This year, the second weekend of June will also be a big deal, as festivities continue at the site with a work of historical fiction set against the backdrop of the War of 1812.
Taking inspiration from the local landscape and the Jane Austen-esque romances of the same time period, Brock & Sophia introduces audiences to a romance between the titular characters, as well as a conflict between Brock and two Indigenous heroes of The War of 1812 as they prepare for war. As these two stories weave together, Brock’s attitudes towards women and Indigenous peoples are challenged by his personal interactions. While the Collective re-examined the historical record from a contemporary perspective, Brock & Sophia is ultimately a work of fiction.
“We’re interested in the ‘what might have been.’” says Director Brian Morton. “Not so much ignoring known history, but exploring what might have been going on around it. Inspired by television shows like Outlander, it’s very much a romantic drama in the style of Jane Austen.”
The site-specific work will be hosted indoors at the Nash-Jackson House at Battlefield House Museum & Park. Within the house is The Cellar at Grandview, which has often hosted weddings, but with its 1830s decor, will easily transform into Brockamour (an estate near Niagara-on-the-Lake), and the barracks of Fort George; the production’s primary settings.
The play is the first offering by the newfound Brock Collective, which was founded in April 2020. Morton was one of the founding members of the Collective, who joined after seeing a Facebook post by Peter Anderson. With the pandemic forcing individuals to stay isolated, the Collective became an opportunity for individuals to collaborate on a research project that eventually grew into Brock & Sophia.

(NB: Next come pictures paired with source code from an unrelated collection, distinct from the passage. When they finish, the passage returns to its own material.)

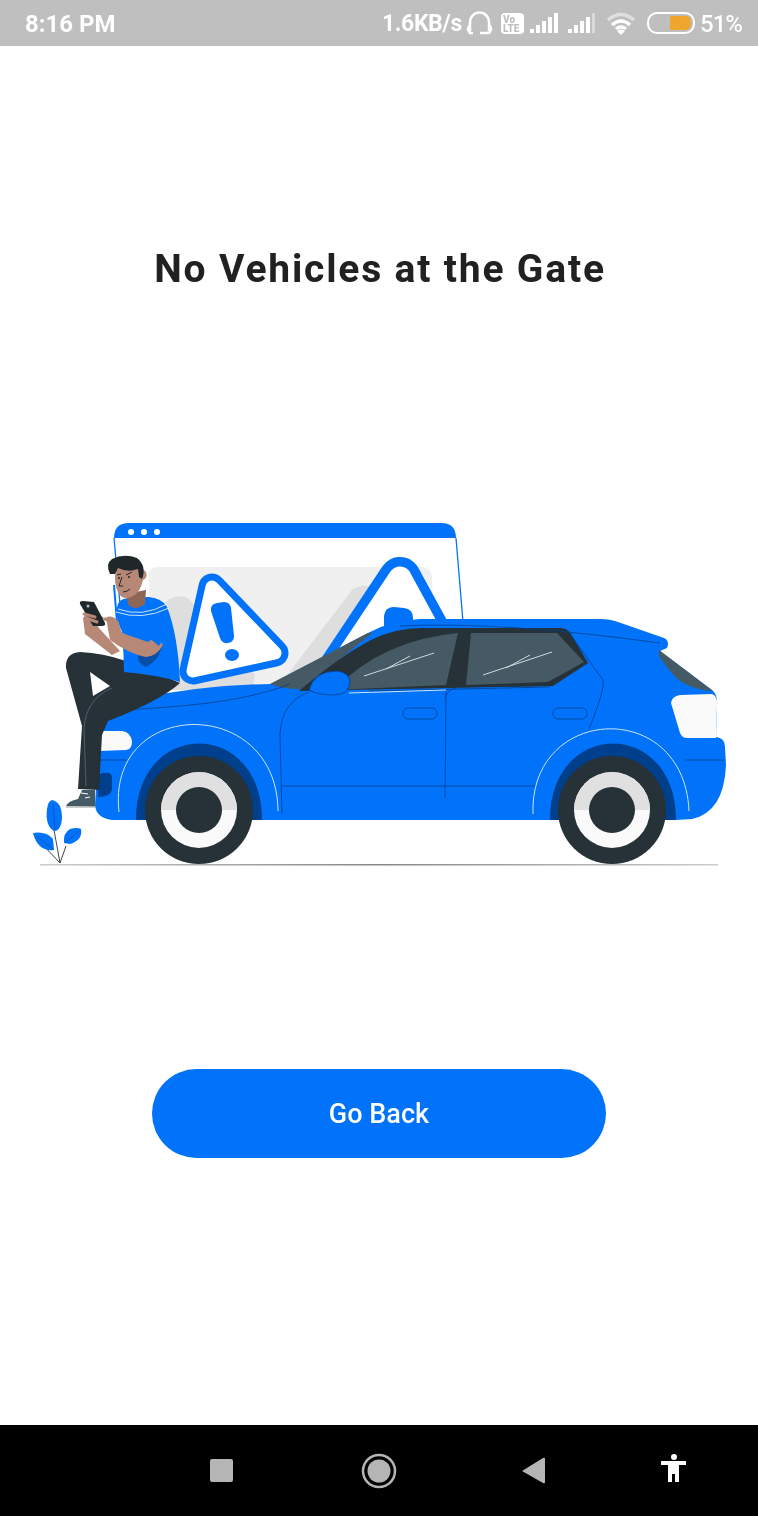
<!DOCTYPE html>
<html lang="en">
<head>
<meta charset="utf-8">
<title>No Vehicles at the Gate</title>
<style>
:root {
  --blue: #0073fa;
  --blue-deep: #003f8c;
  --ink: #263238;
  --glass: #455a64;
  --skin: #b78876;
  --status: #bfbfbf;
  --nav-icon: #b5b5b5;
}
* { box-sizing: border-box; margin: 0; }
body { width: 758px; height: 1516px; overflow: hidden; background: #fff; font-family: Roboto, sans-serif; }
.screen { position: relative; width: 758px; height: 1516px; overflow: hidden; }
.status-bar { position: absolute; inset: 0 0 auto; height: 46px; background: var(--status); color: #fff; line-height: 48px; white-space: nowrap; }
.status-bar span { position: absolute; top: 0; }
.status-bar svg { position: absolute; left: 0; top: 0; }
.clock { left: 25px; font-size: 24px; font-weight: 700; }
.speed { left: 382px; font-size: 23px; font-weight: 700; letter-spacing: -.4px; }
.charge { left: 700px; font-size: 24px; font-weight: 500; letter-spacing: -1px; }
.status-bar .volte { left: 501px; top: 13px; width: 23px; height: 21px; border-radius: 4px; background: #fff; color: var(--status); font-size: 10px; font-weight: 900; line-height: 9px; padding: 2px 0 0 2px; }
h1 { position: absolute; left: 0; top: 244px; width: 760px; text-align: center; font-size: 39px; line-height: 50px; font-weight: 700; letter-spacing: 1.8px; color: #212121; white-space: nowrap; }
.illustration { position: absolute; left: 0; top: 500px; }
.go-back { position: absolute; left: 152px; top: 1069px; width: 454px; height: 89px; border-radius: 45px; background: var(--blue); color: #fff; font-size: 27px; font-weight: 500; line-height: 90px; text-align: center; text-decoration: none; }
.nav-bar { position: absolute; left: 0; bottom: 0; width: 758px; height: 91px; background: #000; }
</style>
</head>
<body>
<main class="screen">
  <header class="status-bar">
    <span class="clock">8:16 PM</span>
    <span class="speed">1.6KB/s</span>
    <span class="volte">Vo<br>LTE</span>
    <span class="charge">51%</span>
    <svg width="758" height="46" fill="#fff" aria-hidden="true">
      <g fill="none" stroke="#fff" stroke-width="2.5">
        <path d="M470 31V22a9 9 0 0 1 19 0V31M470 25q-4 4 0 8h3M489 25q4 4 0 8h-9"/>
      </g>
      <g id="signal-bars">
        <rect x="530" y="29" width="4" height="4"/><rect x="536" y="25" width="4" height="8"/><rect x="542" y="21" width="4" height="12"/><rect x="548" y="17" width="4" height="16"/>
      </g>
      <rect x="554" y="13" width="4" height="20"/>
      <use href="#signal-bars" x="38"/>
      <rect x="592" y="13" width="3" height="20" opacity=".4"/>
      <g fill="none" stroke="#fff" stroke-width="3.5">
        <path d="M608 20q13-11 26 0" opacity=".5"/><path d="M612 25q9-8 18 0M616 29q5-4 10 0"/>
      </g>
      <path d="M617 31q4-3 8 0l-4 4z"/>
      <rect x="648" y="13" width="46" height="20" rx="9" fill="none" stroke="#fff" stroke-width="2"/>
      <path d="M670 16h16q5 0 5 7t-5 7h-16z" fill="#f0a52e"/>
    </svg>
  </header>

  <h1>No Vehicles at the Gate</h1>

  <svg class="illustration" width="758" height="380" viewBox="0 500 758 380" role="img" aria-label="A man sitting on the bonnet of a blue car looking at his phone, with warning signs behind him">
    <defs>
      <g id="wheel">
        <circle r="54" fill="#263238"/>
        <circle r="38" fill="#fafafa"/>
        <path d="M-38 0a38 38 0 0 1 76 0z" fill="#e0e0e0"/>
        <circle r="23" fill="#263238"/>
      </g>
      <linearGradient id="ground-fade">
        <stop offset="0" stop-color="#ccc"/><stop offset=".5" stop-color="#888"/><stop offset="1" stop-color="#ccc"/>
      </linearGradient>
    </defs>

    <g id="browser-window">
      <path d="M114 538Q114 523 129 523H441Q456 523 456 538Z" fill="var(--blue)"/>
      <g fill="#fff"><circle cx="131" cy="532" r="3"/><circle cx="144" cy="532" r="3"/><circle cx="157" cy="532" r="3"/></g>
      <path d="M114 538L126 670M456 538L463 622" fill="none" stroke="var(--blue)" stroke-width="1.3"/>
      <path d="M114 585L117 622" stroke="var(--blue)" stroke-width="2"/>
      <path d="M148 575Q149 567 158 567H420Q431 567 432 577L437 690H156Z" fill="#f0f0f0"/>
      <path d="M160 690V608Q172 592 188 598L255 675L252 690ZM285 678L352 590Q362 582 374 588L340 660Z" fill="#dedede"/>
    </g>

    <g id="warning-signs" stroke-linejoin="round">
      <path d="M212 587L275 653L193 671Z" fill="var(--blue)" stroke="var(--blue)" stroke-width="27"/>
      <path d="M212 587L275 653L193 671Z" fill="#fff" stroke="#fff" stroke-width="13"/>
      <path d="M211 611Q210 604 217 603L224 602Q230 602 231 608L234 636Q234 642 228 643Q222 644 220 638Z" fill="var(--blue)"/>
      <ellipse cx="232" cy="655" rx="7" ry="6" fill="var(--blue)"/>
      <path d="M400 578L340 668L460 688Z" fill="var(--blue)" stroke="var(--blue)" stroke-width="42"/>
      <path d="M400 578L340 668L460 688Z" fill="#fff" stroke="#fff" stroke-width="23"/>
      <path d="M384 630V616Q385 607 394 607L404 608Q413 609 413 618V630Z" fill="var(--blue)"/>
    </g>

    <g id="car">
      <path d="M136 820H112Q96 818 95 805L97 770Q99 735 108 715Q113 705 130 700Q200 685 271 684L370 632Q390 621 420 619L600 619Q610 619 618 622L664 638Q670 641 667 648L660 651L712 690Q718 695 717 705L716 737Q725 738 725 747L726 765Q724 812 692 819L676 820Z" fill="var(--blue)"/>
      <path d="M136 820C136 718 262 718 262 820ZM550 820C550 718 676 718 676 820Z" fill="var(--blue-deep)"/>
      <path d="M270 684L364 635Q374 630 371 634L303 689Q285 690 270 684Z" fill="var(--glass)"/>
      <path d="M299 691Q340 656 371 640Q395 628 422 628H560Q567 628 571 634L588 663L553 686Z" fill="var(--ink)"/>
      <path d="M334 690Q382 640 458 633L446 685ZM471 633H557L584 662L548 682L466 685Z" fill="var(--glass)"/>
      <path d="M364 676L434 653M386 669L410 656M483 675L552 652M506 668L530 655" stroke="#cfd8dc"/>
      <path d="M309 690Q314 671 337 671Q350 673 350 682Q349 695 334 695Q318 695 309 690Z" fill="var(--blue)" stroke="var(--blue-deep)" stroke-width=".8"/>
      <path d="M659 650L713 691Q700 691 683 683Q672 676 659 656Z" fill="var(--glass)"/>
      <path d="M671 703Q672 696 680 695L712 694Q718 696 717 706L716 738H687Q682 738 680 733Z" fill="#fafafa"/>
      <path d="M100 731H122Q131 732 132 742Q132 749 126 750L99 751Z" fill="#fafafa"/>
      <path d="M99 774Q112 770 112 778V790Q110 797 98 797Z" fill="var(--blue-deep)"/>
      <g fill="none" stroke="var(--blue-deep)" stroke-width=".8">
        <path d="M122 710Q200 706 240 698Q270 692 290 684M309 692Q281 702 280 735L282 814M446 690L445 798M282 786H536M570 634L603 680Q605 690 589 729M370 691L550 687M97 760H126M685 760H725M445 700Q446 690 456 688M400 626Q500 621 660 643"/>
        <rect x="403" y="708" width="34" height="11" rx="5"/><rect x="553" y="708" width="34" height="11" rx="5"/>
      </g>
      <path d="M349 693L446 690" stroke="#cfe4ff"/>
      <path d="M119 812C106 697 277 694 278 811M533 814C529 705 684 697 689 811" fill="none" stroke="#cfe4ff"/>
      <use href="#wheel" x="199" y="810"/>
      <use href="#wheel" x="612" y="810"/>
    </g>

    <g id="man">
      <path d="M78 789L82 726L66 668Q65 653 80 652Q103 653 126 661L135 670Q160 673 180 683Q160 701 108 721L102 735L99 790Z" fill="var(--ink)"/>
      <path d="M90 672L110 686L93 696Z" fill="#fff"/>
      <path d="M112 688Q86 699 84 728L86 786" fill="none" stroke="#546e7a" stroke-width=".8"/>
      <path d="M82 790H95V807L66 806Q68 801 78 799Z" fill="var(--glass)"/>
      <path d="M66 807H95" stroke="#bbb" stroke-width="1.5"/>
      <path d="M81 793L88 794M85 798L90 797" stroke="#fff"/>
      <path d="M90 609L83 618L85 634L112 655L120 651L98 627L104 618Z" fill="var(--skin)"/>
      <path d="M117 607Q118 599 128 598L148 597Q162 598 167 607Q178 635 180 682Q158 675 124 672Q123 648 124 634Q115 622 117 607Z" fill="var(--blue)"/>
      <path d="M162 644Q160 660 146 667Q137 664 138 654Z" fill="#0a4fa5"/>
      <path d="M106 618Q111 614 118 621L122 633L148 642L156 636L163 645Q157 656 146 657Q129 654 110 640Z" fill="var(--skin)"/>
      <path d="M160 607Q169 620 168 630L159 646L143 633L150 622Z" fill="var(--blue)"/>
      <path d="M118 609Q142 618 167 604M116 612Q142 621 169 608" fill="none" stroke="#fff" stroke-width=".8"/>
      <path d="M126 594L128 604Q134 612 145 604L146 590Z" fill="#8f6558"/>
      <path d="M116 568Q113 584 119 594Q123 600 131 597Q140 594 143 580Q148 578 146 572Q143 568 140 572L138 564Z" fill="var(--skin)"/>
      <path d="M110 574Q105 564 112 559Q124 553 137 558Q147 566 142 579L139 577L138 569Q128 573 118 568L115 574Z" fill="#20272b"/>
      <path d="M117 575L121 574M126 575L132 572M122 577L119 586L123 586M123 592Q127 592 130 589" fill="none" stroke="#20272b"/>
      <circle cx="119" cy="578" r="1" fill="#20272b"/><circle cx="129" cy="577" r="1" fill="#20272b"/>
      <path d="M80 604Q79 601 83 601L94 602L105 623Q106 626 102 626L93 626Z" fill="#20272b"/>
      <circle cx="88" cy="606" r="1.5" fill="#b0bec5"/>
      <path d="M84 614L95 617M86 618L97 622M105 619L115 623" stroke="var(--skin)" stroke-width="3" stroke-linecap="round"/>
    </g>

    <g id="plant">
      <path d="M54 830L60 863L41 843M60 863L66 846" fill="none" stroke="var(--ink)" stroke-width=".9"/>
      <path d="M52 800Q62 802 62 818Q61 831 54 831Q45 826 47 809Q48 801 52 800ZM33 833Q46 831 53 839L54 850Q38 852 33 833ZM81 829Q83 840 70 844L64 843Q63 833 70 829Q77 827 81 829Z" fill="var(--blue)"/>
      <path d="M53 804L55 830M36 836L53 849M79 831L65 843" stroke="#0a4fa5" stroke-width=".7"/>
    </g>

    <rect x="40" y="864" width="678" height="1.5" fill="url(#ground-fade)"/>
  </svg>

  <a class="go-back" href="#">Go Back</a>

  <nav class="nav-bar" aria-label="System navigation">
    <svg width="758" height="91" viewBox="0 1425 758 91" fill="var(--nav-icon)" aria-hidden="true">
      <rect x="210" y="1459" width="23" height="23" rx="2"/>
      <circle cx="379" cy="1471" r="16" fill="none" stroke="var(--nav-icon)" stroke-width="2.5"/>
      <circle cx="379" cy="1471" r="11.5"/>
      <path d="M522 1471L543 1458Q545 1457 545 1459V1482Q545 1484 543 1483Z"/>
      <g fill="#fff">
        <circle cx="674" cy="1457" r="3"/>
        <path d="M661 1461H686V1465H679V1482H675V1474H672V1482H668V1465H661Z"/>
      </g>
    </svg>
  </nav>
</main>
</body>
</html>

“About 15 people responded to that [post], and after 3 months, only 8 of us were still regularly attending the zoom sessions.” Morton recalled. “We each agreed to read various books and then to discover the history. . .”
Eventually, each member pitched a play and writers were assigned to work on it. According to Morton, the writing process took slightly over a year and was led by Collective members John R. Hewson and Aha Blume. As the play took shape, each member of the Collective took different- and often multiple- roles onstage and off. In addition to his role as Director, Morton also served as Dramaturge. In addition to his role as writer, Hewson serves as co-producer offstage, and plays the role of Aeneas Shaw onstage.
For Morton, Brock & Sophia isn’t his first performance of historical fiction. The Hamilton artist calls plays about local history his ‘bread and butter.’ Most recently, Morton wrote and performed in the 2022 Hamilton Fringe production The Night They Raided McMaster. Brock & Sophia is his second foray into local history during the War of 1812; back in 2013, Morton was involved in another production that was set during the War of 1812.
“That particular production was not something that I was happy with, so I looked at it [Brock & Sophia] as a second chance to kind of use the research that I had developed into something theatrical.”
Who: Brock Collective
What: Brock & Sophia
Length: 2 hours, including intermission
Where: Battlefield House Museum & Park (77 King Street West, Stoney Creek)
When: June 9, 10, 15, 16, 17 at 7:30pm; June 11, 18 at 2pm
Tickets: $27 through the City of Hamilton